Repeat every line of the data exactly; no picture belongs in the copy.
-.-.-
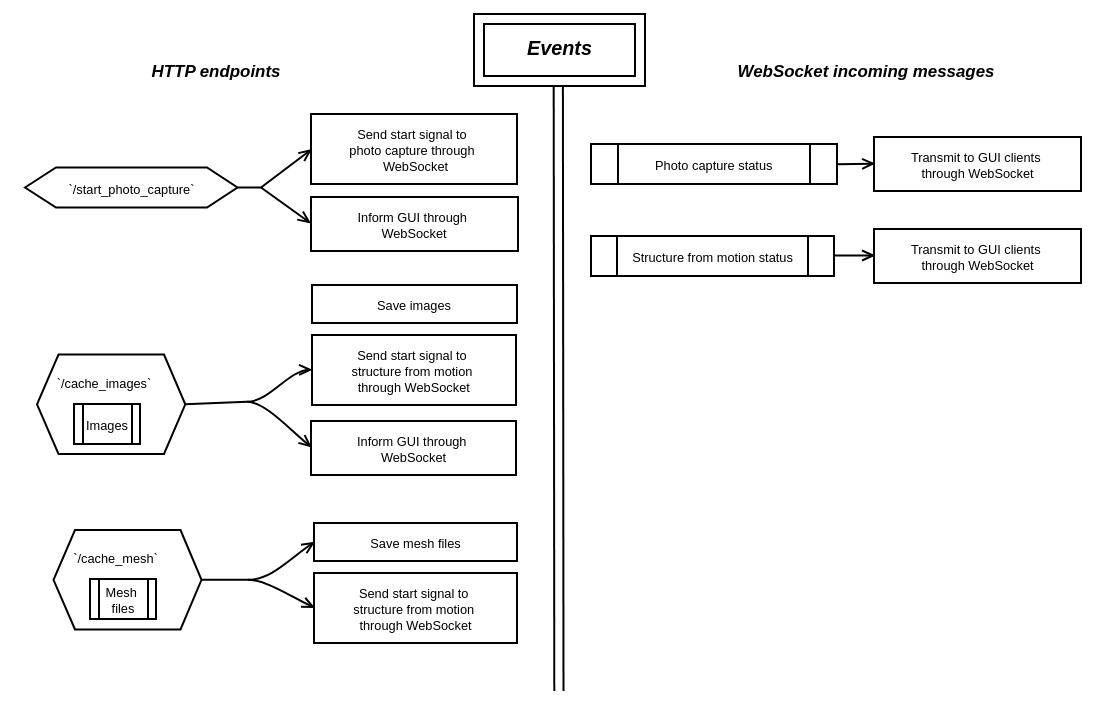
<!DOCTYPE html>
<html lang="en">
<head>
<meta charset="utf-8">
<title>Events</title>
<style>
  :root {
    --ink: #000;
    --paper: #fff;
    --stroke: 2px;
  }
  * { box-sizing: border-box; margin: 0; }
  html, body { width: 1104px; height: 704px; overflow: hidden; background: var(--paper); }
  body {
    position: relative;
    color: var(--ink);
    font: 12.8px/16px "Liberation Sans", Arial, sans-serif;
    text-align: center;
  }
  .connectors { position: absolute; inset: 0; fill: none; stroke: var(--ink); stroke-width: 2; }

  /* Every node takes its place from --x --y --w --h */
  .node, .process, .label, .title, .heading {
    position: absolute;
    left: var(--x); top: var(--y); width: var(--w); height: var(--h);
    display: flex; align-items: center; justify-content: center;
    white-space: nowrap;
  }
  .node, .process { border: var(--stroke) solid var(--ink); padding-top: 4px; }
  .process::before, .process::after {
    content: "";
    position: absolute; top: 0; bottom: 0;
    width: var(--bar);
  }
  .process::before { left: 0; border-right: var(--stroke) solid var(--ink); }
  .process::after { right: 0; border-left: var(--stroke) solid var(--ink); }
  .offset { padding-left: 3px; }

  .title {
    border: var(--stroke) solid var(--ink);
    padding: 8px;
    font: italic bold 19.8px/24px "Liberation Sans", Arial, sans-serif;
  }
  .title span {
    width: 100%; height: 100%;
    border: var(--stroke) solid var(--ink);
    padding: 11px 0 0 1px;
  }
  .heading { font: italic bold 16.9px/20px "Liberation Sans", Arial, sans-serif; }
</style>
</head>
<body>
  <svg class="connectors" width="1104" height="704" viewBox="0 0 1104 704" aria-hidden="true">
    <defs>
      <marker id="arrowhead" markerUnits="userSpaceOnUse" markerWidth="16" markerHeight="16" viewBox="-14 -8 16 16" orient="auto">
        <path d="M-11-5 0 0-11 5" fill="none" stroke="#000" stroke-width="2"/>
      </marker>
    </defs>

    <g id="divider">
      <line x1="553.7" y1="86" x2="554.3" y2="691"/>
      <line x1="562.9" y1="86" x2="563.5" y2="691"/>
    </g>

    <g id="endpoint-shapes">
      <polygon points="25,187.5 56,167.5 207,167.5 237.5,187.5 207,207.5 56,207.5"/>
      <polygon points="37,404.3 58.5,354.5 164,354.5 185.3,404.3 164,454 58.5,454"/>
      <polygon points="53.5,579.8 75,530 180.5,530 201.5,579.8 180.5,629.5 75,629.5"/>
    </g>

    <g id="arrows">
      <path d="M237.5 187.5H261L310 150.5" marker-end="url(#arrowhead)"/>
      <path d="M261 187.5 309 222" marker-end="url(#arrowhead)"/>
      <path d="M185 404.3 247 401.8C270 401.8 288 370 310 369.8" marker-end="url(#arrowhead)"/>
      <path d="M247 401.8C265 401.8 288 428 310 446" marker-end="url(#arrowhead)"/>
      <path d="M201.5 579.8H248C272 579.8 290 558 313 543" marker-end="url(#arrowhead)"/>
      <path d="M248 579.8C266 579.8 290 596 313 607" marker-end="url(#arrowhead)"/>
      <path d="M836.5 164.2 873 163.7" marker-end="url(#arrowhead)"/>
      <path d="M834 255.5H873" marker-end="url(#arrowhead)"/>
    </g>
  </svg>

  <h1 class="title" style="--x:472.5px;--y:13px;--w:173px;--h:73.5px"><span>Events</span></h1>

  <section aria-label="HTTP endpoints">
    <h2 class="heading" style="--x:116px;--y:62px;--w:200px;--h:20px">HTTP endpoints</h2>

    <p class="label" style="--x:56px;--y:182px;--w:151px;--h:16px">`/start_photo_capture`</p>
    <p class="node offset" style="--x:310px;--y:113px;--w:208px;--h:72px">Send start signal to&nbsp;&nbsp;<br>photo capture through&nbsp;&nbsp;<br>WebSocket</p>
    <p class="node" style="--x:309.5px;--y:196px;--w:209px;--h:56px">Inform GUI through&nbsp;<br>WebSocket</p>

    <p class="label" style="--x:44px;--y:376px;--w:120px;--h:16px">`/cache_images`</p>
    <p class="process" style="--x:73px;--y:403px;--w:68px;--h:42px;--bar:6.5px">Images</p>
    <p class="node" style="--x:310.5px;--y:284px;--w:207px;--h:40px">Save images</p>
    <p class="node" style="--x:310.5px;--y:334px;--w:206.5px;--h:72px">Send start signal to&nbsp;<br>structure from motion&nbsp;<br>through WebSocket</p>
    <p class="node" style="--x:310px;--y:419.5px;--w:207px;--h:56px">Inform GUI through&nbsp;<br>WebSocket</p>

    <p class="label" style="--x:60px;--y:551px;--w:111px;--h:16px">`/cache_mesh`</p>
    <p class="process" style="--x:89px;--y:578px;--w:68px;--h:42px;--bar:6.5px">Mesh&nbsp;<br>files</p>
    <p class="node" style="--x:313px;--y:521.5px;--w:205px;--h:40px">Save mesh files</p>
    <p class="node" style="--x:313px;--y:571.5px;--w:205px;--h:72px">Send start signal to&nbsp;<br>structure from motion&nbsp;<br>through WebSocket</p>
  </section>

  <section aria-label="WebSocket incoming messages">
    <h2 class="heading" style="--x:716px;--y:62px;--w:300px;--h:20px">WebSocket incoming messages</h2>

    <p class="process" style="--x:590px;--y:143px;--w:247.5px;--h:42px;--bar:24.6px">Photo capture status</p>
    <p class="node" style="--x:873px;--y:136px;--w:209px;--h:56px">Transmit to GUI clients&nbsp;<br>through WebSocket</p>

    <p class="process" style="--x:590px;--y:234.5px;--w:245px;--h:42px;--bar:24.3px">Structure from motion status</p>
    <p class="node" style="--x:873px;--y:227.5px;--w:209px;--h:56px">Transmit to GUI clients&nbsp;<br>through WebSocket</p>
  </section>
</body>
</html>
-.-.-
» **ANSWER AREA**:
<!DOCTYPE html>
<html lang="en">
<head>
<meta charset="utf-8">
<title>Events</title>
<style>
  :root {
    --ink: #000;
    --paper: #fff;
    --stroke: 2px;
  }
  * { box-sizing: border-box; margin: 0; }
  html, body { width: 1104px; height: 704px; overflow: hidden; background: var(--paper); }
  body {
    position: relative;
    color: var(--ink);
    font: 12.8px/16px "Liberation Sans", Arial, sans-serif;
    text-align: center;
  }
  .connectors { position: absolute; inset: 0; fill: none; stroke: var(--ink); stroke-width: 2; }

  /* Every node takes its place from --x --y --w --h */
  .node, .process, .label, .title, .heading {
    position: absolute;
    left: var(--x); top: var(--y); width: var(--w); height: var(--h);
    display: flex; align-items: center; justify-content: center;
    white-space: nowrap;
  }
  .node, .process { border: var(--stroke) solid var(--ink); padding-top: 4px; }
  .process::before, .process::after {
    content: "";
    position: absolute; top: 0; bottom: 0;
    width: var(--bar);
  }
  .process::before { left: 0; border-right: var(--stroke) solid var(--ink); }
  .process::after { right: 0; border-left: var(--stroke) solid var(--ink); }
  .offset { padding-left: 3px; }

  .title {
    border: var(--stroke) solid var(--ink);
    padding: 8px;
    font: italic bold 19.8px/24px "Liberation Sans", Arial, sans-serif;
  }
  .title span {
    width: 100%; height: 100%;
    border: var(--stroke) solid var(--ink);
    padding: 11px 0 0 1px;
  }
  .heading { font: italic bold 16.9px/20px "Liberation Sans", Arial, sans-serif; }
</style>
</head>
<body>
  <svg class="connectors" width="1104" height="704" viewBox="0 0 1104 704" aria-hidden="true">
    <defs>
      <marker id="arrowhead" markerUnits="userSpaceOnUse" markerWidth="16" markerHeight="16" viewBox="-14 -8 16 16" orient="auto">
        <path d="M-11-5 0 0-11 5" fill="none" stroke="#000" stroke-width="2"/>
      </marker>
    </defs>

    <g id="divider">
      <line x1="553.7" y1="86" x2="554.3" y2="691"/>
      <line x1="562.9" y1="86" x2="563.5" y2="691"/>
    </g>

    <g id="endpoint-shapes">
      <polygon points="25,187.5 56,167.5 207,167.5 237.5,187.5 207,207.5 56,207.5"/>
      <polygon points="37,404.3 58.5,354.5 164,354.5 185.3,404.3 164,454 58.5,454"/>
      <polygon points="53.5,579.8 75,530 180.5,530 201.5,579.8 180.5,629.5 75,629.5"/>
    </g>

    <g id="arrows">
      <path d="M237.5 187.5H261L310 150.5" marker-end="url(#arrowhead)"/>
      <path d="M261 187.5 309 222" marker-end="url(#arrowhead)"/>
      <path d="M185 404.3 247 401.8C270 401.8 288 370 310 369.8" marker-end="url(#arrowhead)"/>
      <path d="M247 401.8C265 401.8 288 428 310 446" marker-end="url(#arrowhead)"/>
      <path d="M201.5 579.8H248C272 579.8 290 558 313 543" marker-end="url(#arrowhead)"/>
      <path d="M248 579.8C266 579.8 290 596 313 607" marker-end="url(#arrowhead)"/>
      <path d="M836.5 164.2 873 163.7" marker-end="url(#arrowhead)"/>
      <path d="M834 255.5H873" marker-end="url(#arrowhead)"/>
    </g>
  </svg>

  <h1 class="title" style="--x:472.5px;--y:13px;--w:173px;--h:73.5px"><span>Events</span></h1>

  <section aria-label="HTTP endpoints">
    <h2 class="heading" style="--x:116px;--y:62px;--w:200px;--h:20px">HTTP endpoints</h2>

    <p class="label" style="--x:56px;--y:182px;--w:151px;--h:16px">`/start_photo_capture`</p>
    <p class="node offset" style="--x:310px;--y:113px;--w:208px;--h:72px">Send start signal to&nbsp;&nbsp;<br>photo capture through&nbsp;&nbsp;<br>WebSocket</p>
    <p class="node" style="--x:309.5px;--y:196px;--w:209px;--h:56px">Inform GUI through&nbsp;<br>WebSocket</p>

    <p class="label" style="--x:44px;--y:376px;--w:120px;--h:16px">`/cache_images`</p>
    <p class="process" style="--x:73px;--y:403px;--w:68px;--h:42px;--bar:6.5px">Images</p>
    <p class="node" style="--x:310.5px;--y:284px;--w:207px;--h:40px">Save images</p>
    <p class="node" style="--x:310.5px;--y:334px;--w:206.5px;--h:72px">Send start signal to&nbsp;<br>structure from motion&nbsp;<br>through WebSocket</p>
    <p class="node" style="--x:310px;--y:419.5px;--w:207px;--h:56px">Inform GUI through&nbsp;<br>WebSocket</p>

    <p class="label" style="--x:60px;--y:551px;--w:111px;--h:16px">`/cache_mesh`</p>
    <p class="process" style="--x:89px;--y:578px;--w:68px;--h:42px;--bar:6.5px">Mesh&nbsp;<br>files</p>
    <p class="node" style="--x:313px;--y:521.5px;--w:205px;--h:40px">Save mesh files</p>
    <p class="node" style="--x:313px;--y:571.5px;--w:205px;--h:72px">Send start signal to&nbsp;<br>structure from motion&nbsp;<br>through WebSocket</p>
  </section>

  <section aria-label="WebSocket incoming messages">
    <h2 class="heading" style="--x:716px;--y:62px;--w:300px;--h:20px">WebSocket incoming messages</h2>

    <p class="process" style="--x:590px;--y:143px;--w:247.5px;--h:42px;--bar:24.6px">Photo capture status</p>
    <p class="node" style="--x:873px;--y:136px;--w:209px;--h:56px">Transmit to GUI clients&nbsp;<br>through WebSocket</p>

    <p class="process" style="--x:590px;--y:234.5px;--w:245px;--h:42px;--bar:24.3px">Structure from motion status</p>
    <p class="node" style="--x:873px;--y:227.5px;--w:209px;--h:56px">Transmit to GUI clients&nbsp;<br>through WebSocket</p>
  </section>
</body>
</html>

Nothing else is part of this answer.